> [REQUIREMENT]:
The data below should be duplicated in full, unchanged.
•••••
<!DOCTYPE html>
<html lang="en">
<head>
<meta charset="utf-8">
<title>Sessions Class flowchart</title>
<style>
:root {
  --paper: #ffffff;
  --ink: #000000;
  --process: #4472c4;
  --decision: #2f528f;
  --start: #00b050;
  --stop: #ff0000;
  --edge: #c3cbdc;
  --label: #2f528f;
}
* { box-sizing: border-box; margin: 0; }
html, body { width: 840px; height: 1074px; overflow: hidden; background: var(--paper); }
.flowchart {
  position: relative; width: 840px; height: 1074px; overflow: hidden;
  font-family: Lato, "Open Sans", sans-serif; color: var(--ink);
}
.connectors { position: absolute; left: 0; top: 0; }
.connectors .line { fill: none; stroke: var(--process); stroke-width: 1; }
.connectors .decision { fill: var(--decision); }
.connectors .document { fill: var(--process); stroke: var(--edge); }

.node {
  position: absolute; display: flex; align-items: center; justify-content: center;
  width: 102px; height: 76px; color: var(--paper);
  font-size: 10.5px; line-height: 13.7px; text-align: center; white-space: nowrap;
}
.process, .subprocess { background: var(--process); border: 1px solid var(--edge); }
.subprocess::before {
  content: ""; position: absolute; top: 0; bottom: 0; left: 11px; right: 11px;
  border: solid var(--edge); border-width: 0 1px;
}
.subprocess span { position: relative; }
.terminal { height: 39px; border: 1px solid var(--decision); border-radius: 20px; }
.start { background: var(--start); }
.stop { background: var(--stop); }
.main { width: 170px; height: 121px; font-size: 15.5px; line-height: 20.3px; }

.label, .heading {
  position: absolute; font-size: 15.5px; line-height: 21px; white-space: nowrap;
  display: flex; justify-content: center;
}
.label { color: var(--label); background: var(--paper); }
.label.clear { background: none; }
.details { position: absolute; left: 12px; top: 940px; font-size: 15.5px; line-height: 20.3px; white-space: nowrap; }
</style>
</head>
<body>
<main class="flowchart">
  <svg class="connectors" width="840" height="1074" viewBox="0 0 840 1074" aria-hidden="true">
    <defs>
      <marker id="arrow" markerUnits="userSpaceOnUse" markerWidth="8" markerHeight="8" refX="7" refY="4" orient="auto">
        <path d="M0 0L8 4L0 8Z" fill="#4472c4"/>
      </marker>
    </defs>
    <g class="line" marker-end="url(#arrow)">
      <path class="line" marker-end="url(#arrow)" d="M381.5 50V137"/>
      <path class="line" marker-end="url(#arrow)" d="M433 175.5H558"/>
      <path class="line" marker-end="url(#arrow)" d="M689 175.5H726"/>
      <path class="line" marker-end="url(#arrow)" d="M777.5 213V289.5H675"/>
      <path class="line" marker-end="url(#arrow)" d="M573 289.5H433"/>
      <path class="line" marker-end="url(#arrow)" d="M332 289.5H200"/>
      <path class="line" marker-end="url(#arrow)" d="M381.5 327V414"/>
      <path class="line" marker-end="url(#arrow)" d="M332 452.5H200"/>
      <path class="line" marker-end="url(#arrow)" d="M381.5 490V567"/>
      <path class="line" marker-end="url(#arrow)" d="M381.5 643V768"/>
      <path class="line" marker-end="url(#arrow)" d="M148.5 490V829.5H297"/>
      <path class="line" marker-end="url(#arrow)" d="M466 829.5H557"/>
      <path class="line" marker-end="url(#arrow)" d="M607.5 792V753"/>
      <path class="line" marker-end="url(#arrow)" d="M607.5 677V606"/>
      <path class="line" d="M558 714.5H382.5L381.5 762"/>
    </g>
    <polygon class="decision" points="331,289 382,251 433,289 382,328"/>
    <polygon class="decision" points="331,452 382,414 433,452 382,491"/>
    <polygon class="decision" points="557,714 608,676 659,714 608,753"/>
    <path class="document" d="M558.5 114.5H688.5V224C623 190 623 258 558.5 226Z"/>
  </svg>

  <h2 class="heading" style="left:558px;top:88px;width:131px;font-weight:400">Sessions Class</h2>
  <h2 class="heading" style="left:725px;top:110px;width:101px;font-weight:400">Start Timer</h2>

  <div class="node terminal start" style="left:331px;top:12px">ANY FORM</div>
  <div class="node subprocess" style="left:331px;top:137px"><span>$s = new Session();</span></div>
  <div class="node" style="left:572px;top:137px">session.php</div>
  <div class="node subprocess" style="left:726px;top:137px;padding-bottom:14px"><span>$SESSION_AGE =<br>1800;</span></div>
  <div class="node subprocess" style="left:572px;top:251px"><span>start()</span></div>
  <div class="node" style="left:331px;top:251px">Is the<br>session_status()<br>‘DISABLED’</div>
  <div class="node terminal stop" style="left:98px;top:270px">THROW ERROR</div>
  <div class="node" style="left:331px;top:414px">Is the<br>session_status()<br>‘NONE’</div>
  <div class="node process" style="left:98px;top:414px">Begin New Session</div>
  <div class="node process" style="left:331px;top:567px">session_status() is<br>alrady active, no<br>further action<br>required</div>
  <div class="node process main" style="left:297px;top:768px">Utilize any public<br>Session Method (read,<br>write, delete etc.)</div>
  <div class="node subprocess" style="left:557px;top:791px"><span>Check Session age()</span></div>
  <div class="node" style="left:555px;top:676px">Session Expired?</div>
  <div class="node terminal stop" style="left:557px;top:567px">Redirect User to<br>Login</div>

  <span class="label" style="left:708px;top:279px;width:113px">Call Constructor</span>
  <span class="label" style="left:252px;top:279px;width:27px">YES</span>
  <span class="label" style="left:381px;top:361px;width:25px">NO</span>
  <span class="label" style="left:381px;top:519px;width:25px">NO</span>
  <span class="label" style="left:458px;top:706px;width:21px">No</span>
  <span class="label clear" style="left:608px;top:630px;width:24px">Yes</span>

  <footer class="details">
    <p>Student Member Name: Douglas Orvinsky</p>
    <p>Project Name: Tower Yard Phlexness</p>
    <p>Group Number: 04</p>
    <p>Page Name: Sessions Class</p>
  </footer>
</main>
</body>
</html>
•••••
> [EXERCISE SOLUTION]:
<!DOCTYPE html>
<html lang="en">
<head>
<meta charset="utf-8">
<title>Sessions Class flowchart</title>
<style>
:root {
  --paper: #ffffff;
  --ink: #000000;
  --process: #4472c4;
  --decision: #2f528f;
  --start: #00b050;
  --stop: #ff0000;
  --edge: #c3cbdc;
  --label: #2f528f;
}
* { box-sizing: border-box; margin: 0; }
html, body { width: 840px; height: 1074px; overflow: hidden; background: var(--paper); }
.flowchart {
  position: relative; width: 840px; height: 1074px; overflow: hidden;
  font-family: Lato, "Open Sans", sans-serif; color: var(--ink);
}
.connectors { position: absolute; left: 0; top: 0; }
.connectors .line { fill: none; stroke: var(--process); stroke-width: 1; }
.connectors .decision { fill: var(--decision); }
.connectors .document { fill: var(--process); stroke: var(--edge); }

.node {
  position: absolute; display: flex; align-items: center; justify-content: center;
  width: 102px; height: 76px; color: var(--paper);
  font-size: 10.5px; line-height: 13.7px; text-align: center; white-space: nowrap;
}
.process, .subprocess { background: var(--process); border: 1px solid var(--edge); }
.subprocess::before {
  content: ""; position: absolute; top: 0; bottom: 0; left: 11px; right: 11px;
  border: solid var(--edge); border-width: 0 1px;
}
.subprocess span { position: relative; }
.terminal { height: 39px; border: 1px solid var(--decision); border-radius: 20px; }
.start { background: var(--start); }
.stop { background: var(--stop); }
.main { width: 170px; height: 121px; font-size: 15.5px; line-height: 20.3px; }

.label, .heading {
  position: absolute; font-size: 15.5px; line-height: 21px; white-space: nowrap;
  display: flex; justify-content: center;
}
.label { color: var(--label); background: var(--paper); }
.label.clear { background: none; }
.details { position: absolute; left: 12px; top: 940px; font-size: 15.5px; line-height: 20.3px; white-space: nowrap; }
</style>
</head>
<body>
<main class="flowchart">
  <svg class="connectors" width="840" height="1074" viewBox="0 0 840 1074" aria-hidden="true">
    <defs>
      <marker id="arrow" markerUnits="userSpaceOnUse" markerWidth="8" markerHeight="8" refX="7" refY="4" orient="auto">
        <path d="M0 0L8 4L0 8Z" fill="#4472c4"/>
      </marker>
    </defs>
    <g class="line" marker-end="url(#arrow)">
      <path class="line" marker-end="url(#arrow)" d="M381.5 50V137"/>
      <path class="line" marker-end="url(#arrow)" d="M433 175.5H558"/>
      <path class="line" marker-end="url(#arrow)" d="M689 175.5H726"/>
      <path class="line" marker-end="url(#arrow)" d="M777.5 213V289.5H675"/>
      <path class="line" marker-end="url(#arrow)" d="M573 289.5H433"/>
      <path class="line" marker-end="url(#arrow)" d="M332 289.5H200"/>
      <path class="line" marker-end="url(#arrow)" d="M381.5 327V414"/>
      <path class="line" marker-end="url(#arrow)" d="M332 452.5H200"/>
      <path class="line" marker-end="url(#arrow)" d="M381.5 490V567"/>
      <path class="line" marker-end="url(#arrow)" d="M381.5 643V768"/>
      <path class="line" marker-end="url(#arrow)" d="M148.5 490V829.5H297"/>
      <path class="line" marker-end="url(#arrow)" d="M466 829.5H557"/>
      <path class="line" marker-end="url(#arrow)" d="M607.5 792V753"/>
      <path class="line" marker-end="url(#arrow)" d="M607.5 677V606"/>
      <path class="line" d="M558 714.5H382.5L381.5 762"/>
    </g>
    <polygon class="decision" points="331,289 382,251 433,289 382,328"/>
    <polygon class="decision" points="331,452 382,414 433,452 382,491"/>
    <polygon class="decision" points="557,714 608,676 659,714 608,753"/>
    <path class="document" d="M558.5 114.5H688.5V224C623 190 623 258 558.5 226Z"/>
  </svg>

  <h2 class="heading" style="left:558px;top:88px;width:131px;font-weight:400">Sessions Class</h2>
  <h2 class="heading" style="left:725px;top:110px;width:101px;font-weight:400">Start Timer</h2>

  <div class="node terminal start" style="left:331px;top:12px">ANY FORM</div>
  <div class="node subprocess" style="left:331px;top:137px"><span>$s = new Session();</span></div>
  <div class="node" style="left:572px;top:137px">session.php</div>
  <div class="node subprocess" style="left:726px;top:137px;padding-bottom:14px"><span>$SESSION_AGE =<br>1800;</span></div>
  <div class="node subprocess" style="left:572px;top:251px"><span>start()</span></div>
  <div class="node" style="left:331px;top:251px">Is the<br>session_status()<br>‘DISABLED’</div>
  <div class="node terminal stop" style="left:98px;top:270px">THROW ERROR</div>
  <div class="node" style="left:331px;top:414px">Is the<br>session_status()<br>‘NONE’</div>
  <div class="node process" style="left:98px;top:414px">Begin New Session</div>
  <div class="node process" style="left:331px;top:567px">session_status() is<br>alrady active, no<br>further action<br>required</div>
  <div class="node process main" style="left:297px;top:768px">Utilize any public<br>Session Method (read,<br>write, delete etc.)</div>
  <div class="node subprocess" style="left:557px;top:791px"><span>Check Session age()</span></div>
  <div class="node" style="left:555px;top:676px">Session Expired?</div>
  <div class="node terminal stop" style="left:557px;top:567px">Redirect User to<br>Login</div>

  <span class="label" style="left:708px;top:279px;width:113px">Call Constructor</span>
  <span class="label" style="left:252px;top:279px;width:27px">YES</span>
  <span class="label" style="left:381px;top:361px;width:25px">NO</span>
  <span class="label" style="left:381px;top:519px;width:25px">NO</span>
  <span class="label" style="left:458px;top:706px;width:21px">No</span>
  <span class="label clear" style="left:608px;top:630px;width:24px">Yes</span>

  <footer class="details">
    <p>Student Member Name: Douglas Orvinsky</p>
    <p>Project Name: Tower Yard Phlexness</p>
    <p>Group Number: 04</p>
    <p>Page Name: Sessions Class</p>
  </footer>
</main>
</body>
</html>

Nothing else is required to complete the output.